Deciphering when generations begin and end is a project unto itself. For argument sake, let’s splice it into Shaq’s generation was slightly before, despite the clear overlap, and LeBron’s was after, despite the overlap. Really, it’s a distinction of prime.
Kobe’s prime overlaps with two other generational superstars: Tim Duncan and Kevin Garnett. Unfortunately, Celtics fans, Garnett’s legacy with just one ring gets knocked to the bottom of this short list. Now, between Duncan and Kobe, Duncan was the number one option for four of his five Championships -truly, one could argue he was still the reason San Antonio won their most recent title. Duncan led San Antonio without berating teammates, as Kobe has done, and played a style that bridged the old big-man to the new, with the ability to play in the post and stretch the floor a bit -we can all picture a Duncan 19′ shot off-the-glass. Mr. Fundamental, it can be argued, is the true top-ten player of all-time in this generation.
In short, Kobe was not the best player of his generation.
Finally, who are the top players to ever play for the Lakers franchise?
There is some debate between who is truly number one, but Magic Johnson and Kareem Abdul-Jabbar are firmly set as the two best Lakers of all-time. Who fills in the next three slots, for a top-five, is up for debate.
The candidates: Bryant, West, Elgin Baylor, Shaq, Chamberlain, and George Mikan.

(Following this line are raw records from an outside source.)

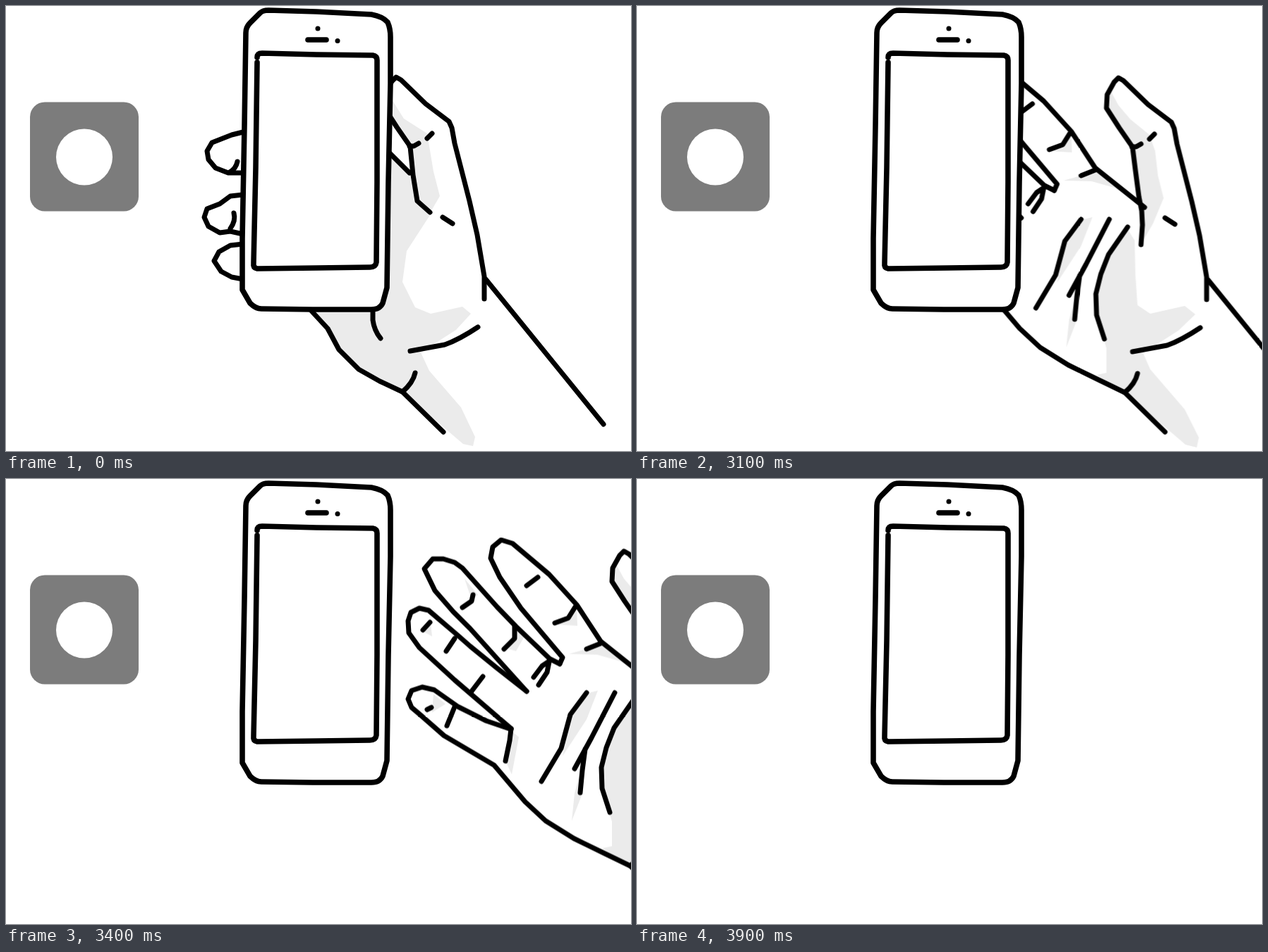
An HTML page that plays this animation: 886 px wide and 632 px high, repeating every 5 s.

```html
<!DOCTYPE html>
<html lang="en">
<head>
<meta charset="utf-8">
<title>Hand and phone</title>
<style>
  html, body { margin: 0; width: 100%; height: 100%; overflow: hidden; background: #fff; }
  svg { display: block; width: 886px; height: 632px; }
  path { fill: none; stroke: #000; stroke-width: 7; stroke-linecap: round; stroke-linejoin: round; }
  .shade path { fill: #ebebeb; stroke: none; }
  .phone path { stroke-width: 7.6; }
  .phone .body { fill: #fff; }

  .grip { animation: grip 5s step-end infinite; }
  .open { animation: open 5s step-end infinite, slide 5s infinite; }
  @keyframes grip { 0% { opacity: 1; } 20%, 100% { opacity: 0; } }
  @keyframes open { 0% { opacity: 0; } 20%, 100% { opacity: 1; } }
  /* ten hard 100 ms steps, the first one taken at once */
  @keyframes slide {
    0% { transform: translate(0.5px, 0.5px); }
    60% { transform: translate(0.5px, 0.5px); animation-timing-function: steps(10, start); }
    80%, 100% { transform: translate(645.5px, 2.5px); }
  }
</style>
</head>
<body>
<svg viewBox="0 0 886 632">
  <defs>
    <g id="thumb-and-wrist">
      <path d="M572 198L554 172L536 144L537 125L547 107L553 101L560 105L595 139L628 164L632 173L636 195L657 277L668 325L678 384V416"/>
      <path d="M572 199L578 199L585 195M597 188L604 181M619 300L633 309"/>
      <path d="M573 490L622 481Q642 474 669 456"/>
      <path d="M562 548Q577 535 580 521"/>
      <path d="M680 388L847 594"/>
    </g>
  </defs>

  <rect x="34" y="136.500" width="154" height="155" rx="21" fill="#7c7c7c"/>
  <circle cx="111" cy="214.500" r="40" fill="#fff"/>

  <g class="grip">
    <g class="shade">
      <path d="M540 130L549 136L564 160L597 181L606 235L615 270L601 294L583 277L573 200L540 156Z"/>
      <path d="M540 208L572 238L583 277L603 294L568 348L562 392L580 428L602 437L647 427L659 437L638 460L588 492L600 518L645 570L665 612L662 625L648 622L562 548L500 517L472 488L432 432L540 400Z"/>
    </g>
    <use href="#thumb-and-wrist"/>
    <path d="M573 200L577 240L583 277L601 293M540 205L572 237"/>
    <path d="M432 432L456 458L472 488L500 516L530 533L562 548L620 605"/>
    <path d="M520 430V446Q522 461 531 472"/>
    <path d="M336 179L320 183L292 194L285 206L287 218L297 230L315 237H334M328 221Q326 231 317 236"/>
    <path d="M336 268L318 270L303 281L285 288L281 300L287 313L303 322L318 320L336 324M323 294Q326 305 318 316"/>
    <path d="M336 338L318 340L302 349L295 362L305 377L320 385L336 388"/>
  </g>

  <g class="open">
    <g class="shade">
      <path d="M540 116L553 140L570 160L597 182L605 205L609 240L617 272L602 308L588 332L587 290L577 232L572 200L537 144Z"/>
      <path d="M566 316L576 332L577 380L580 424L598 436L647 425L662 437L638 460L588 492L598 515L647 572L667 612L664 626L648 622L562 548L522 523L536 520V485L522 440L521 408L539 352Z"/>
      <path d="M479 484L483 445L499 385L493 448Z"/>
      <path d="M500 303L516 299L500 340L466 392L478 333Z"/>
      <path d="M475 247L503 239L520 231L582 278L547 257L515 248Z"/>
      <path d="M455 205L487 207L486 180L472 198Z"/>
      <path d="M327 140L346 163L337 170Z"/>
      <path d="M398 210L412 222L400 243L390 240Z"/>
      <path d="M279 203L281 222L270 216Z"/>
      <path d="M283 304L300 318L281 330Z"/>
      <path d="M393 356L404 365L394 418L385 399Z"/>
    </g>
    <use href="#thumb-and-wrist"/>
    <path d="M573 200L577 232L582 270L586 290L587 310L585 338"/>
    <!-- index, middle, ring and little finger -->
    <path d="M590 285L520 229L486 177L447 134L395 90L379 85L367 95L364 111L377 138L407 182L466 252L462 261"/>
    <path d="M462 261L448 254L400 208L373 180L324 125L313 117L297 112L282 112L270 126L285 157L311 187L335 211L370 250L415 300"/>
    <path d="M415 300L373 267L335 236L318 221L276 185L263 182L251 188L247 200L248 217L263 238L313 284L393 353"/>
    <path d="M393 354L358 342L318 322L284 298L267 294L252 299L247 311L252 323L265 334L298 363L369 405L413 457L442 484L482 509L527 531L562 548L619 604"/>
    <path d="M393 353L391 370L385 399"/>
    <!-- creases -->
    <path d="M415 150L431 138M455 203L474 196L484 180M500 240L520 232"/>
    <path d="M324 181L337 172L339 163M383 240L398 225V208"/>
    <path d="M425 280L437 264L449 256M432 291L444 273L447 258"/>
    <path d="M268 213L278 202M301 243L313 225M337 300L353 279M302 349L313 322M274 326L280 323"/>
    <path d="M436 428L464 381L477 333L500 302"/>
    <path d="M483 410L507 366L540 302M491 444L494 412L498 382"/>
    <path d="M566 313L539 352L528 380L521 408L522 438L533 472"/>
  </g>

  <g class="phone">
    <path class="body" d="M340 38Q340 30 346 24L360 10Q364 6 372 6L440 8L518 12Q534 15 541 23Q545 32 545 44V110L542 250L540 400L534 422Q530 431 518 431H435L362 430Q354 430 346 422L335 403V330L338 170Z"/>
    <path d="M356 73Q356 67 363 67L440 69L520 70Q526 71 526 77V250L525 364Q524 371 516 371L440 372L356 373Q350 372 351 365L354 230L356 80"/>
    <path d="M428 48H454"/>
    <circle cx="442" cy="32" r="3.500"/>
    <circle cx="470" cy="49.500" r="3.500"/>
  </g>
</svg>
</body>
</html>
```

We have established that Shaq was the leader of the three-peat teams in the early 2000’s. He will sit ahead of Kobe. Elgin Baylor changed the game and may be one of the most underrated players in the history of the NBA; however, Elgin is also the best player to never win a Championship, so he slips below Kobe. When I think Chamberlain, I think Warriors or Sixers, not Lakers, despite one of his two Championships being in L.A.; he slips below Kobe as an all-time Laker, but not as an all-time player. Mikan was a five-time Champion in a seven-year career -think about that for a second, Mikan’s team was the last one standing in all but two of the seasons he played- and defined the game for the future of big men. However, given he had such a short career, he will be bumped below Kobe as well.

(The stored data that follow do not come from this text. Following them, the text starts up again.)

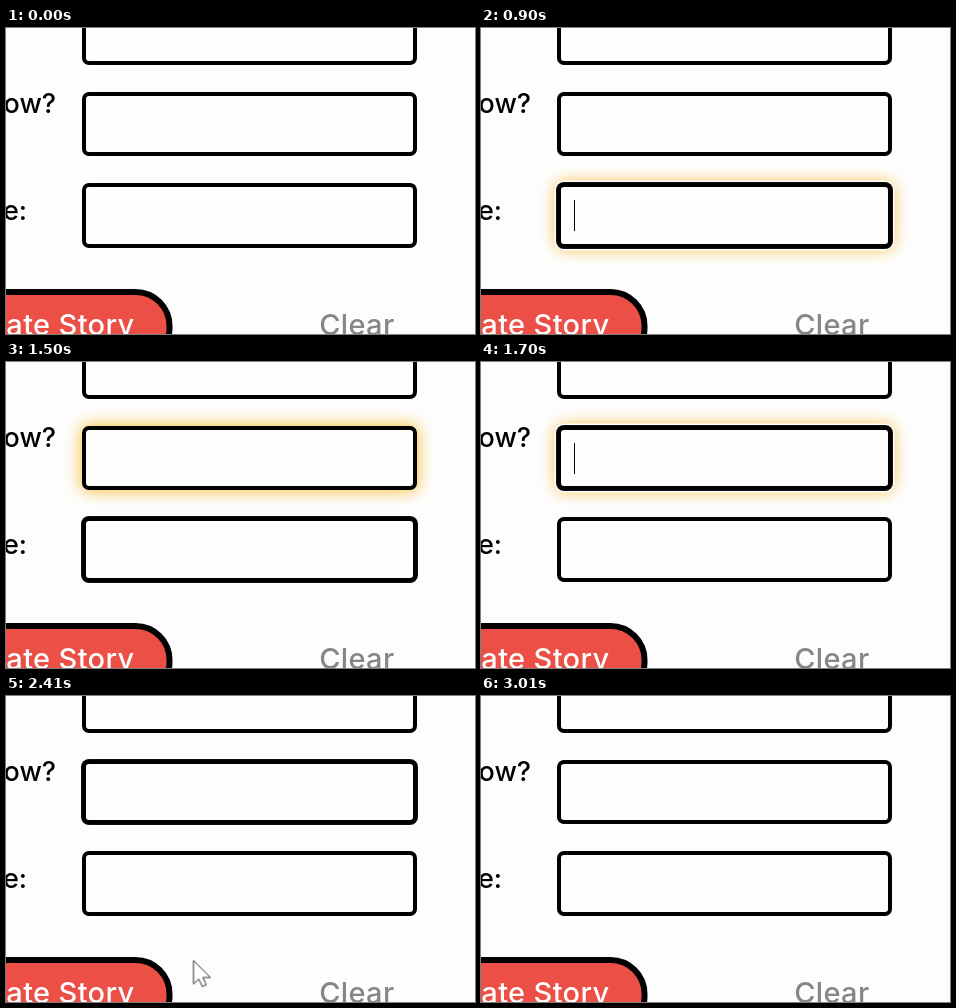
An HTML page that plays this animation: 469x306 px, repeating every 3320 ms.

```html
<!DOCTYPE html>
<html lang="en">
<head>
<meta charset="utf-8">
<title>Story form</title>
<style>
html, body { margin: 0; width: 100%; height: 100%; overflow: hidden; background: #fdfdfd; }
.stage {
  --loop: 3320ms step-end infinite;
  --ring: 0 0 0 1px #101010, 0 0 0 2.5px #fff;
  --glow: 0 0 16px 1px #f8bd35;
  position: relative; width: 469px; height: 306px; overflow: hidden;
}
.field {
  position: absolute; left: 76px; width: 335px; height: 65px; box-sizing: border-box;
  border: 4px solid #000; border-radius: 7px; background: #fefefe;
}
.first { top: -28px; }
.second { top: 64px; height: 64px; animation: second var(--loop); }
.third { top: 155px; animation: third var(--loop); }
.caret { position: absolute; left: 13px; top: 13px; width: 1px; height: 31px; background: #000; opacity: 0; }
.second .caret { animation: caret2 var(--loop); }
.third .caret { animation: caret3 var(--loop); }
svg { position: absolute; left: 0; top: 0; }
text { font: 500 27px Montserrat, Inter, sans-serif; }
text.action { font-size: 29px; letter-spacing: .35px; }
.arrow { opacity: 0; animation: arrow var(--loop); }

@keyframes second {
  0% { box-shadow: none; }
  42.16% { box-shadow: var(--glow); }
  51.2% { box-shadow: var(--ring), var(--glow); }
  60.54% { box-shadow: var(--ring); }
  84.63%, 100% { box-shadow: none; }
}
@keyframes third {
  0% { box-shadow: none; }
  24.09% { box-shadow: var(--glow); }
  27.1% { box-shadow: var(--ring), var(--glow); }
  39.15% { box-shadow: var(--ring); }
  51.2% { box-shadow: none; }
  60.54% { box-shadow: var(--glow); }
  69.57%, 100% { box-shadow: none; }
}
@keyframes caret2 {
  0% { opacity: 0; }
  51.2% { opacity: 1; }
  66.86%, 100% { opacity: 0; }
}
@keyframes caret3 {
  0% { opacity: 0; }
  27.1% { opacity: 1; }
  42.16%, 100% { opacity: 0; }
}
@keyframes arrow {
  0% { opacity: 0; transform: translate(186px, 294px); }
  18.07% { opacity: 1; transform: translate(186px, 294px); }
  21.08% { opacity: 1; transform: translate(188px, 258px); }
  24.09% { opacity: 0; transform: translate(190px, 200px); }
  39.15% { opacity: 1; transform: translate(191.5px, 140.5px); }
  42.16% { opacity: 0; transform: translate(192px, 110px); }
  69.57% { opacity: 1; transform: translate(189px, 236px); }
  72.58% { opacity: 1; transform: translate(187.5px, 264.5px); }
  75.6% { opacity: 1; transform: translate(188px, 271px); }
  78.61% { opacity: 1; transform: translate(188px, 274px); }
  81.62% { opacity: 1; transform: translate(187px, 277px); }
  87.65% { opacity: 1; transform: translate(185px, 294px); }
  90.66%, 100% { opacity: 0; transform: translate(185px, 310px); }
}
</style>
</head>
<body>
<div class="stage">
  <div class="field first"></div>
  <div class="field second"><div class="caret"></div></div>
  <div class="field third"><div class="caret"></div></div>
  <svg width="469" height="306" viewBox="0 0 469 306">
    <text x="50" y="85" text-anchor="end">ow?</text>
    <text x="21" y="192" text-anchor="end">e:</text>
    <rect x="-120" y="264" width="283.5" height="70" rx="34" fill="#eb4f46" stroke="#000" stroke-width="6"/>
    <text class="action" x="128.5" y="307" text-anchor="end" fill="#fff">ate Story</text>
    <text class="action" x="388.5" y="307" text-anchor="end" fill="#868686">Clear</text>
    <path class="arrow" d="M0 0V23.5L5.3 18.6L8.8 26L12.8 24.3L9.4 17H17Z" fill="#fff" stroke="#333" stroke-width="1"/>
  </svg>
</div>
</body>
</html>
```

That leaves the debate of Kobe Bryant or ‘The Logo.’ Jerry West was an exceptional player with a storied career for the Lakers. There are two things that West is best known for, though: 1) Being the NBA logo and 2) Winning the 1969 NBA Finals MVP, despite losing the Championship to Bill Russell and the Boston Celtics. Kobe gets the nod ahead of West, which places him as the fourth best Laker of all-time
In summation, Kobe Bryant, while a transcendent player, does not rank all-time ahead of Magic, Kareem, Duncan, or Shaq. These are just a few of the players that Kobe falls behind. Before ranking Kobe think where you would rank these four first. The first three are top-ten all-time players in my book, O’Neal is not. The debate for Kobe, and Shaq for that matter, is not if they are top-ten all-time players, but if they are top-15 all-time. I’m not quite sure they both are, but it’s close and it’s an honest debate that takes history into account.